OLYMPIC swimmers could be wearing heated jackets that reach temperatures of 50 degrees in Rio after early results showed they can improve lap times by half to three-quarters of a second.
University of Canberra PhD student Courtney McGowan is researching the impact of the jackets to help swimmers keep muscles warm in the marshalling area after British and Australian cyclists used ''hot pants'' to great advantage in London last year.
Ms McGowan said early results were very promising.
''This is swimming at an elite level, one hundredth of a second can make the difference between gold and silver,'' she said.
The first round of testing took six weeks and used 16 teenage swimmers who compete at the national level. The teens swam 100 metre freestyle four times. All the tests were done under race conditions with the lag between warming up and racing averaged to 30 minutes.
''During meets swimmers can be delayed for more than 25 minutes in the marshalling area before racing … they would have already swum laps to warm up and be wearing warm-up tracksuits but the advantage of the heated jacket is that it keeps the muscles warmer for longer.''
Ms McGowan said it was proven that maintenance of heat in the muscles helps performance.
''The most improved times were when the swimmers wore the heated jackets and did a four-minute dry land routine at 20 minutes.''

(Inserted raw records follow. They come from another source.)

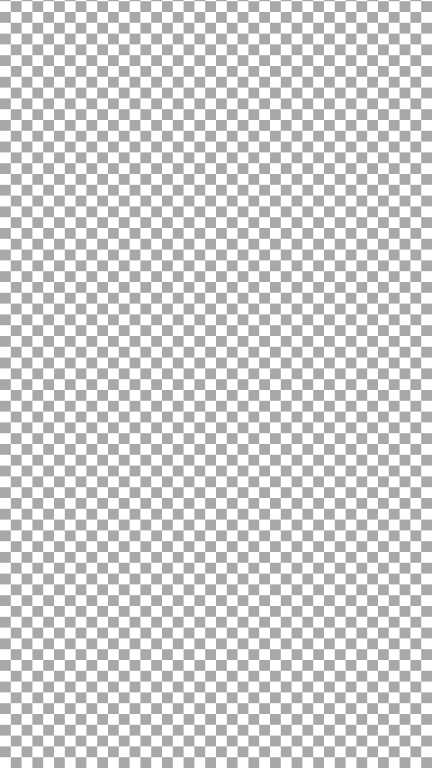
Write a Shadertoy shader that draws this pattern.

```glsl
const float CELLS_ACROSS = 40.0;
const vec3 LIGHT_CELL = vec3(1.0);
const vec3 DARK_CELL = vec3(0.66);

// Integral of a square wave: +1 on even cells, -1 on odd cells
vec2 squareWaveIntegral(vec2 p) {
    return 1.0 - abs(mod(p, 2.0) - 1.0);
}

// Square wave averaged over a box of the given width, per axis
vec2 smoothSquareWave(vec2 p, float width) {
    vec2 halfBox = vec2(0.5 * width);
    return (squareWaveIntegral(p + halfBox) - squareWaveIntegral(p - halfBox)) / width;
}

void mainImage(out vec4 fragColor, in vec2 fragCoord) {
    // Square cells, counted from the lower left corner
    float pixelWidth = CELLS_ACROSS / iResolution.x;
    vec2 cellPos = fragCoord * pixelWidth;

    // The product of the two waves alternates like a checkerboard
    vec2 wave = smoothSquareWave(cellPos, pixelWidth);
    float lightness = 0.5 + 0.5 * wave.x * wave.y;

    fragColor = vec4(mix(DARK_CELL, LIGHT_CELL, lightness), 1.0);
}
```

The four-minute routine included box jumps and stretches while wearing the jacket.
''By wearing the jacket after warm up the decrease in body temperature was about 0.1 degree.''

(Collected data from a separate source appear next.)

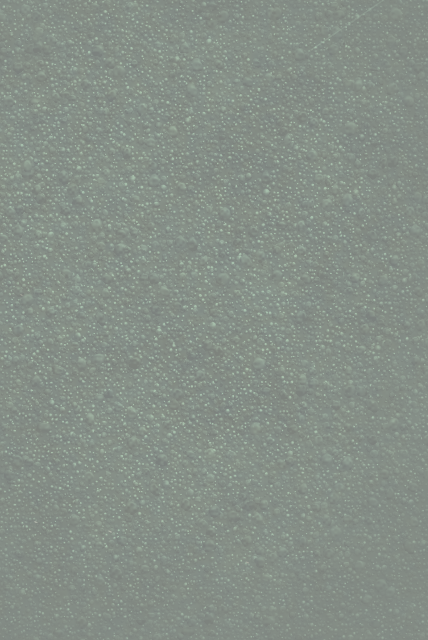
Give the GLSL for this texture, as a WebGL 2 fragment shader.

```glsl
#version 300 es
precision highp float;

uniform vec2 u_resolution;
out vec4 fragColor;

const vec3 SHADE_COLOR = vec3(0.490, 0.512, 0.494);
const vec3 GLINT_COLOR = vec3(0.610, 0.685, 0.622);
const vec3 HUE_SHIFT = vec3(0.010, 0.004, -0.010);
const vec2 LIGHT_DIR = vec2(0.35, 0.94);
const float SHADOW_TONE = 0.06;
const float GAP_TONE = 0.14;
const float HAZE_TONE = 0.22;
const float CONTRAST = 1.15;
const float FINE_CELLS = 155.0;
const float MEDIUM_CELLS = 96.0;
const float LARGE_CELLS = 56.0;
const vec2 CLEAR_CENTER = vec2(0.25, 0.58);
const vec2 SCRATCH_START = vec2(0.482, 0.919);
const vec2 SCRATCH_END = vec2(0.602, 1.002);
const int FLAKE_COUNT = 4;

float hash(vec2 p) {
    return fract(sin(dot(p, vec2(127.1, 311.7))) * 43758.5453);
}

float valueNoise(vec2 p) {
    vec2 cell = floor(p), f = fract(p);
    f = f * f * (3.0 - 2.0 * f);
    return mix(mix(hash(cell), hash(cell + vec2(1, 0)), f.x),
               mix(hash(cell + vec2(0, 1)), hash(cell + vec2(1, 1)), f.x), f.y);
}

float segmentDistance(vec2 p, vec2 a, vec2 b) {
    vec2 ab = b - a;
    return length(p - a - ab * clamp(dot(p - a, ab) / dot(ab, ab), 0.0, 1.0));
}

// Paints one layer of lit, uneven beads with shadows over an existing tone.
float paintBeads(float tone, vec2 p, float cells, float share,
                 float glintGain, float roughness, float opacity, float seed) {
    vec2 grid = p * cells;
    float pixel = cells / u_resolution.y;
    for (int y = -1; y <= 1; y++) {
        for (int x = -1; x <= 1; x++) {
            vec2 id = floor(grid) + vec2(x, y);
            vec2 key = id + seed;
            if (hash(key + 7.3) > share) continue;
            vec2 center = id + 0.1 + 0.8 * vec2(hash(key), hash(key + 19.7));
            float radius = mix(0.28, 0.60, hash(key + 31.1));
            float angle = 6.2832 * hash(key + 43.9);
            vec2 axis = vec2(cos(angle), sin(angle));
            vec2 n = (grid - center) / radius;

            // Uneven outline
            float facets = valueNoise(n * 2.2 + key * 7.0) - 0.5;
            float stretch = 0.5 * hash(key + 57.3);
            float d = length(n + axis * dot(n, axis) * stretch) + 0.5 * roughness * facets;
            float soft = 0.75 * pixel / radius;
            float mask = 1.0 - smoothstep(1.0 - soft, 1.0 + soft, d);

            // Body light, bright crescent, dark rim and a small offset glint
            float facing = dot(n, LIGHT_DIR);
            float lit = 0.16 + 0.27 * hash(key + 71.9) + 0.20 * facing;
            lit += roughness * (0.75 * facets - 0.06);
            float ring = d - 0.72;
            lit += 0.6 * roughness * max(facing, 0.0) * exp(-22.0 * ring * ring);
            lit -= 0.10 * smoothstep(0.65, 1.0, d);
            vec2 toGlint = n - 0.42 * LIGHT_DIR - 0.2 * axis;
            float sparkle = pow(hash(key + 83.3), 1.8);
            lit += glintGain * sparkle * exp(-3.6 * dot(toGlint, toGlint));

            float shadowDistance = length(n + 0.5 * LIGHT_DIR);
            float shadow = 1.0 - smoothstep(0.7, 1.2, shadowDistance);
            tone = mix(tone, SHADOW_TONE, 0.6 * opacity * shadow);
            tone = mix(tone, lit, mask * opacity);
        }
    }
    return tone;
}

void main() {
    vec2 p = gl_FragCoord.xy / u_resolution.y;
    float pixel = 1.0 / u_resolution.y;

    // Fine grit under scattered bubbles
    float patches = valueNoise(p * 14.0 + 3.0);
    float tone = GAP_TONE + 0.12 * valueNoise(p * 210.0);
    tone = paintBeads(tone, p, FINE_CELLS, 0.92, 1.45, 0.15, 1.0, 11.0);
    tone = paintBeads(tone, p, MEDIUM_CELLS, 0.27, 0.95, 0.5, 0.9, 137.0);
    tone = paintBeads(tone, p, LARGE_CELLS, 0.06 + 0.20 * patches, 0.35, 0.85, 0.8, 269.0);
    tone += 0.12 * (patches - 0.5) + 0.10 * (valueNoise(p * 40.0) - 0.5);

    // Haze toward the far corners
    float haze = smoothstep(0.20, 0.70, length((p - CLEAR_CENTER) * vec2(1.15, 1.0)));
    float clearTone = HAZE_TONE + 0.06 + CONTRAST * (tone - HAZE_TONE);
    tone = mix(clearTone, mix(HAZE_TONE, tone, 0.48), haze);

    // Hairline scratch of uneven strength
    float scratch = segmentDistance(p, SCRATCH_START, SCRATCH_END);
    float width = 0.0007 * valueNoise(p * 60.0);
    float hairline = 1.0 - smoothstep(width, width + pixel, scratch);
    tone += 0.38 * hairline * (0.4 + 0.6 * valueNoise(p * 75.0 + 9.0));

    vec3 color = SHADE_COLOR + (GLINT_COLOR - SHADE_COLOR) * clamp(tone, 0.0, 1.35);
    color += HUE_SHIFT * (valueNoise(p * 70.0 + 41.0) - 0.5) * (1.0 - 0.5 * haze);

    // A few pale flakes
    for (int i = 0; i < FLAKE_COUNT; i++) {
        vec2 key = vec2(float(i), 5.7);
        vec2 center = vec2(0.66 * hash(key), hash(key + 2.9));
        vec2 q = p - center;
        float size = mix(0.0015, 0.003, hash(key + 8.1));
        float d = length(q * vec2(1.0, 1.8) + 0.4 * q.yx);
        float flake = 1.0 - smoothstep(size - pixel, size + pixel, d);
        vec3 flakeColor = mix(vec3(0.66, 0.64, 0.60), vec3(0.75, 0.80, 0.74), hash(key + 4.4));
        color = mix(color, flakeColor, 0.8 * flake);
    }

    fragColor = vec4(color, 1.0);
}
```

Ms McGowan said the other advantage of the jacket was that it saved the athlete's energy.
''It's a passive heat so it has the potential to reduce fatigue.''
Liam Barber is a freestyle swimmer. He swam a personal best of 53 seconds after using the heated jacket.
Competitive Olympic swimmers complete the same distance in about 47 seconds.
The 16-year-old said he was considering buying the jacket, which sells for about $250.